──────── Material provided ────────

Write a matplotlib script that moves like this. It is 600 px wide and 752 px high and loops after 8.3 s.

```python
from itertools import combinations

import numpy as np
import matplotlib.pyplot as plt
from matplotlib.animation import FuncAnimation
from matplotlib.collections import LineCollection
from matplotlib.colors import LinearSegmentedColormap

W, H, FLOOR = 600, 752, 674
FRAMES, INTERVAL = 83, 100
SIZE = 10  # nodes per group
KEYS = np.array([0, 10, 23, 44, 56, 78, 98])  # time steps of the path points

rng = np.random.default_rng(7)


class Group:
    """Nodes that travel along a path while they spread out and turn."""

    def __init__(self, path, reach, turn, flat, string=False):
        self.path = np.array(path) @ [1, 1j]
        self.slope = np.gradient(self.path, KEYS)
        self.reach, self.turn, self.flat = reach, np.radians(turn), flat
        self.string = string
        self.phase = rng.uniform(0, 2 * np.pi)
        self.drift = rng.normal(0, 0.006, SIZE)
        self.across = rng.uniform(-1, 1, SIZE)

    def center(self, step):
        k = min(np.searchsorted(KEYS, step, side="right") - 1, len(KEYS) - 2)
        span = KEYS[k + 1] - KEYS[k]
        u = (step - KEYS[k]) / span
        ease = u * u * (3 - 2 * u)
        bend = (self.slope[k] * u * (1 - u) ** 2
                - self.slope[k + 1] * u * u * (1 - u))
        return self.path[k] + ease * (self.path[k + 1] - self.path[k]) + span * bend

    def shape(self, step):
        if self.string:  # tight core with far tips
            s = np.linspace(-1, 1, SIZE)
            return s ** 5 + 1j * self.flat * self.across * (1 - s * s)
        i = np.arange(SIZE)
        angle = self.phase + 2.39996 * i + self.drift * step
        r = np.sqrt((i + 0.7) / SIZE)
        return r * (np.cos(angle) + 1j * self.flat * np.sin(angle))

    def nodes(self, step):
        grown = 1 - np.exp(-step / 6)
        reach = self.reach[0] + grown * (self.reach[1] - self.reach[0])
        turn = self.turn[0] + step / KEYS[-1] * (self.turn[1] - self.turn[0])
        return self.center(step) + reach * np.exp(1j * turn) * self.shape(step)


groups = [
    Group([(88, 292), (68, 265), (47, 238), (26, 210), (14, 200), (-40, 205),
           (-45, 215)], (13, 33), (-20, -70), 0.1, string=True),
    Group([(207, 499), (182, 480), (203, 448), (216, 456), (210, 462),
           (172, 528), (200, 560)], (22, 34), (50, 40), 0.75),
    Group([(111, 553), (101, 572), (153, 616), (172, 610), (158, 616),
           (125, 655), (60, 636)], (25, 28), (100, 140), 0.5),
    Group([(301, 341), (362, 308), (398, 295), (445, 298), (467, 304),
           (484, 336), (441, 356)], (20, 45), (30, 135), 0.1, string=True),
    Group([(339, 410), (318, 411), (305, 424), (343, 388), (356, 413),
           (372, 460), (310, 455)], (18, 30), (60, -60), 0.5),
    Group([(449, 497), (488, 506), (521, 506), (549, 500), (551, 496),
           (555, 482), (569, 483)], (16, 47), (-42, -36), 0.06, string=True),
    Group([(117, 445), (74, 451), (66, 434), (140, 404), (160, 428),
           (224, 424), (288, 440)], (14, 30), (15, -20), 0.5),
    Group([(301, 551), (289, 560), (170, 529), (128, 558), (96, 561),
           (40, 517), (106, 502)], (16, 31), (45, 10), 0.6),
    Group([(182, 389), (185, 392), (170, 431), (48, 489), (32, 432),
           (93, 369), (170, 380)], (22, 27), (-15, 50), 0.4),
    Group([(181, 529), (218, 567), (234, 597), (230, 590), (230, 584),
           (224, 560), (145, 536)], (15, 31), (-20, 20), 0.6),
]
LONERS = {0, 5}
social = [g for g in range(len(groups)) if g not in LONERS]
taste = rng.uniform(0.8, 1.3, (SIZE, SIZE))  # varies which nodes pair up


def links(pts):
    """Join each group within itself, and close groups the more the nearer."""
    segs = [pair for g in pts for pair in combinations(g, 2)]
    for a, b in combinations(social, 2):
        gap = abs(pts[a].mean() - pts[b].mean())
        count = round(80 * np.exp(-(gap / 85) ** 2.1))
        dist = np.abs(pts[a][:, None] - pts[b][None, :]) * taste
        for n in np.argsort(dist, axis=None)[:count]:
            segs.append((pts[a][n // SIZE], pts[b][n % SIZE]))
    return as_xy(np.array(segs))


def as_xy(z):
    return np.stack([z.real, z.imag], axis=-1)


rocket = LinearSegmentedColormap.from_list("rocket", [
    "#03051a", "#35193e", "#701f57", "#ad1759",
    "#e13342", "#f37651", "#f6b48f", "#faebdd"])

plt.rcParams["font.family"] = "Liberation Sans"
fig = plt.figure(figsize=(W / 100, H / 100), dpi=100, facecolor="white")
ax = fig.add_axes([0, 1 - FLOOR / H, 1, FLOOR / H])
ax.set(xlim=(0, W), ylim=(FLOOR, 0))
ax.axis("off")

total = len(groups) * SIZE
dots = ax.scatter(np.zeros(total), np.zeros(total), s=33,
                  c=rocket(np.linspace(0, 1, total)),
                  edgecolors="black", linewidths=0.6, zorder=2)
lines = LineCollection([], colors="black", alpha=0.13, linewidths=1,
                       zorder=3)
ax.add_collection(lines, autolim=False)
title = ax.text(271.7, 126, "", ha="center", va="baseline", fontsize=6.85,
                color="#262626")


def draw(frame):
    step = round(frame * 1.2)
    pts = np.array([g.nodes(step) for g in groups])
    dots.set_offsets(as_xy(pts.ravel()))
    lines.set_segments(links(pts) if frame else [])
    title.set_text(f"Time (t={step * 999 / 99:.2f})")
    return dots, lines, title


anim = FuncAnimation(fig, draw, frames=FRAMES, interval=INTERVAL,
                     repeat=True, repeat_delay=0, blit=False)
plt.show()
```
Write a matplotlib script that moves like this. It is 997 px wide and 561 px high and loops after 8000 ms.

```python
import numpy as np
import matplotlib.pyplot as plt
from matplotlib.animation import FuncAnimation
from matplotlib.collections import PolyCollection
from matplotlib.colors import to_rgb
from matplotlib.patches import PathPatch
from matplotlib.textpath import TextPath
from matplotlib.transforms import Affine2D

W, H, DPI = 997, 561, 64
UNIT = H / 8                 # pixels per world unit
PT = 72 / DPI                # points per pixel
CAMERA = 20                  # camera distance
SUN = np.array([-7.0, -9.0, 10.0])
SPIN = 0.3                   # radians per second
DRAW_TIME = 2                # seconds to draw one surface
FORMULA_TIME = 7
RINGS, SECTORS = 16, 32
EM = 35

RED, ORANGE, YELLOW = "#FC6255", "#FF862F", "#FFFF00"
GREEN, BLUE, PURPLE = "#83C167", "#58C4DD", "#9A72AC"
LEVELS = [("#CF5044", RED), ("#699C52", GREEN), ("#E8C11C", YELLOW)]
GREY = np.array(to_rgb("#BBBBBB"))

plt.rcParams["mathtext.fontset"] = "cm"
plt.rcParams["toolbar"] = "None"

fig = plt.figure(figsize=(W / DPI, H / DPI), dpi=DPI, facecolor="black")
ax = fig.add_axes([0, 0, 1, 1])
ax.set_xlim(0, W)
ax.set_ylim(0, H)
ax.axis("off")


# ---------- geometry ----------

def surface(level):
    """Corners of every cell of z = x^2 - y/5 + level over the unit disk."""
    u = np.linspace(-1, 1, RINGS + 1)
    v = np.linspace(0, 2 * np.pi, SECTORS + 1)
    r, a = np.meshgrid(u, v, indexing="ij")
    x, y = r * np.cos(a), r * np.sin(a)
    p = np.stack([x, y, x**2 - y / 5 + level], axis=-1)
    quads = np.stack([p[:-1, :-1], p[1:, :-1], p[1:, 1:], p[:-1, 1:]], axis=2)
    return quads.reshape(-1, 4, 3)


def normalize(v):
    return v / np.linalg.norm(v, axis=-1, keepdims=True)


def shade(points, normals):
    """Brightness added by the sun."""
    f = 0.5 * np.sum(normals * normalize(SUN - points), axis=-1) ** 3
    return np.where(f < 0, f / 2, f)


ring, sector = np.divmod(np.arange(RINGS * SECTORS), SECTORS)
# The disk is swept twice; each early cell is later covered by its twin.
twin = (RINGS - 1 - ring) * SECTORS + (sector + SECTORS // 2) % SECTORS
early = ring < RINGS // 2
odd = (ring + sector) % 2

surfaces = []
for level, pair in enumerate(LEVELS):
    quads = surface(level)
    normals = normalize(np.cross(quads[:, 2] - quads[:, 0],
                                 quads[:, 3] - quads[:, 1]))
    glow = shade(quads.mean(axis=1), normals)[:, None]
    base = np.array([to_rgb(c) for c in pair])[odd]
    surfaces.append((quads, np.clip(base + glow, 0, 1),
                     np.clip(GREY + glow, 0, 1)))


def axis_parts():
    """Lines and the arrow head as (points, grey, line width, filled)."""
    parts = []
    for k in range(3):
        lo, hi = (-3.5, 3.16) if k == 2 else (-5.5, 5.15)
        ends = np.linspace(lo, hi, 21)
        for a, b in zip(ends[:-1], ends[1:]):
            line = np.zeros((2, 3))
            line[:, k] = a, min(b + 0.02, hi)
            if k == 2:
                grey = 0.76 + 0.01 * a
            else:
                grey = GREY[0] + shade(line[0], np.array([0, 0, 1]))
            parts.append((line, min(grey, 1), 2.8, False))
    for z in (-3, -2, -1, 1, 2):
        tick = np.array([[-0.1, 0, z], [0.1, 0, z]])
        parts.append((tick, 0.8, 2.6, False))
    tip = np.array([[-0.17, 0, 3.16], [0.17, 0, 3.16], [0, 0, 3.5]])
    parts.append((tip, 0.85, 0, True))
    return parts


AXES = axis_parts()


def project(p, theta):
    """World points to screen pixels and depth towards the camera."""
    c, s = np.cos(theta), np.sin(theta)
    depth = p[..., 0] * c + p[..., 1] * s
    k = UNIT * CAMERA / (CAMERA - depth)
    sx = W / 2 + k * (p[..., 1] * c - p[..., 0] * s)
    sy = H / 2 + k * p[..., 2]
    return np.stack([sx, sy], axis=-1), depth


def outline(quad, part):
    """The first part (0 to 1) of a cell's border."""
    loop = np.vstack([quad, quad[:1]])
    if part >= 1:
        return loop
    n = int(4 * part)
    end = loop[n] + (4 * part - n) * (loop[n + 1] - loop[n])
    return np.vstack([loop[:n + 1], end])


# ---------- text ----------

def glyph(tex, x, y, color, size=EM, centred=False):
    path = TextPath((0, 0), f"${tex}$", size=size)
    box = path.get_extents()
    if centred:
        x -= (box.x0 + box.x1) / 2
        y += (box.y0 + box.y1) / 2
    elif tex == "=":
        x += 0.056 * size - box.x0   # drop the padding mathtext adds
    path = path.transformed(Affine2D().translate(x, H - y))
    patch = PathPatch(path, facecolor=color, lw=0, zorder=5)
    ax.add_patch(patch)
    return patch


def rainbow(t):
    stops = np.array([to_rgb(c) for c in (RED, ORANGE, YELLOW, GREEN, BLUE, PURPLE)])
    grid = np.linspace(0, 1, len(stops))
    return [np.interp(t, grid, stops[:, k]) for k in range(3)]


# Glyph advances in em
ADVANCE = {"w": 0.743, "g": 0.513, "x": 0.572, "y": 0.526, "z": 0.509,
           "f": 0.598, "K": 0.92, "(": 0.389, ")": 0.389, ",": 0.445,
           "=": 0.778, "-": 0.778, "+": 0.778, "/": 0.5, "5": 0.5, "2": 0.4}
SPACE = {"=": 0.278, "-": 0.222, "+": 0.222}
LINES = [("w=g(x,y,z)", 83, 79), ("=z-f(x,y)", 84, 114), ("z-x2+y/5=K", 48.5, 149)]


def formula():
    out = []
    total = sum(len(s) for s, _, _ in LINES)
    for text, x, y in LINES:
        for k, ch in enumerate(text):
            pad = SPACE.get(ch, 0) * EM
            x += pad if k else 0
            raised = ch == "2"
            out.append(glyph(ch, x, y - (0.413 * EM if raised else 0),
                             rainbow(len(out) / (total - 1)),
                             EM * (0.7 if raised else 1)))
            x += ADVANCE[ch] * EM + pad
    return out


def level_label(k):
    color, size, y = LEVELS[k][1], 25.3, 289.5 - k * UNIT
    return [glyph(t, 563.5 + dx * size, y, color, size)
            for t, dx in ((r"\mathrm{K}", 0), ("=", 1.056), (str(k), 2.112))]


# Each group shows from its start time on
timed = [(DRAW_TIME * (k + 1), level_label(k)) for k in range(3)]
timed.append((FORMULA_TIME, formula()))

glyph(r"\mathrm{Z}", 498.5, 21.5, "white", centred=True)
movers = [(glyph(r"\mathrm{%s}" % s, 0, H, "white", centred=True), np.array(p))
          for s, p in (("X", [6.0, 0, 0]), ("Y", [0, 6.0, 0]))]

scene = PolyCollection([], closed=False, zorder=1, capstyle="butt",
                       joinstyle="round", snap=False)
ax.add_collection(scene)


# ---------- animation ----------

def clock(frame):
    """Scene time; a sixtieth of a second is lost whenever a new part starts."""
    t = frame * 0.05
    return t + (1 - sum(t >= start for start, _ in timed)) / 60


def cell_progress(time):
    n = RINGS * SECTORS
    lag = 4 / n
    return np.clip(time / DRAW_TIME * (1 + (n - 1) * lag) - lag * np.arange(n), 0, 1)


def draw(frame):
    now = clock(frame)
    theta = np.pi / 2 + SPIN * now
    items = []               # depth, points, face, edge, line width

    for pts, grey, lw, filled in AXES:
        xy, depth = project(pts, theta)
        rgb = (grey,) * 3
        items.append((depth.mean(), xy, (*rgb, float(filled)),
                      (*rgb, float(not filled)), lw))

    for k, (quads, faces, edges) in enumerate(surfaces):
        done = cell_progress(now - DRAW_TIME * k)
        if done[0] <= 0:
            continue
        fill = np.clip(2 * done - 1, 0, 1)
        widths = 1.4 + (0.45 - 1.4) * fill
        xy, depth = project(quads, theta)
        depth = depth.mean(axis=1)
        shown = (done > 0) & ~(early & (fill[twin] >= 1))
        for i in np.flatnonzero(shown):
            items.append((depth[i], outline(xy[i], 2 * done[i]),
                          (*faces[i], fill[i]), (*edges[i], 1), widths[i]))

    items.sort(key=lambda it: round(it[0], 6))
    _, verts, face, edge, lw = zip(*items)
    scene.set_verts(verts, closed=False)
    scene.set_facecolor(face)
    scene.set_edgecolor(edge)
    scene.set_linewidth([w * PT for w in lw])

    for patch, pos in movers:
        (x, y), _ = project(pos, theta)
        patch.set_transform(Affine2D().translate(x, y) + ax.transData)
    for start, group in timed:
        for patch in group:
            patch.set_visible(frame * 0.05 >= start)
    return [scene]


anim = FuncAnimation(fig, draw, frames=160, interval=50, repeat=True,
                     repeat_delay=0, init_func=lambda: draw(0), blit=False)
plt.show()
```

────────

*About this exercise*
Could you count how many lines of the listing above contain the word "points" and give only that number?

*Answer space*
7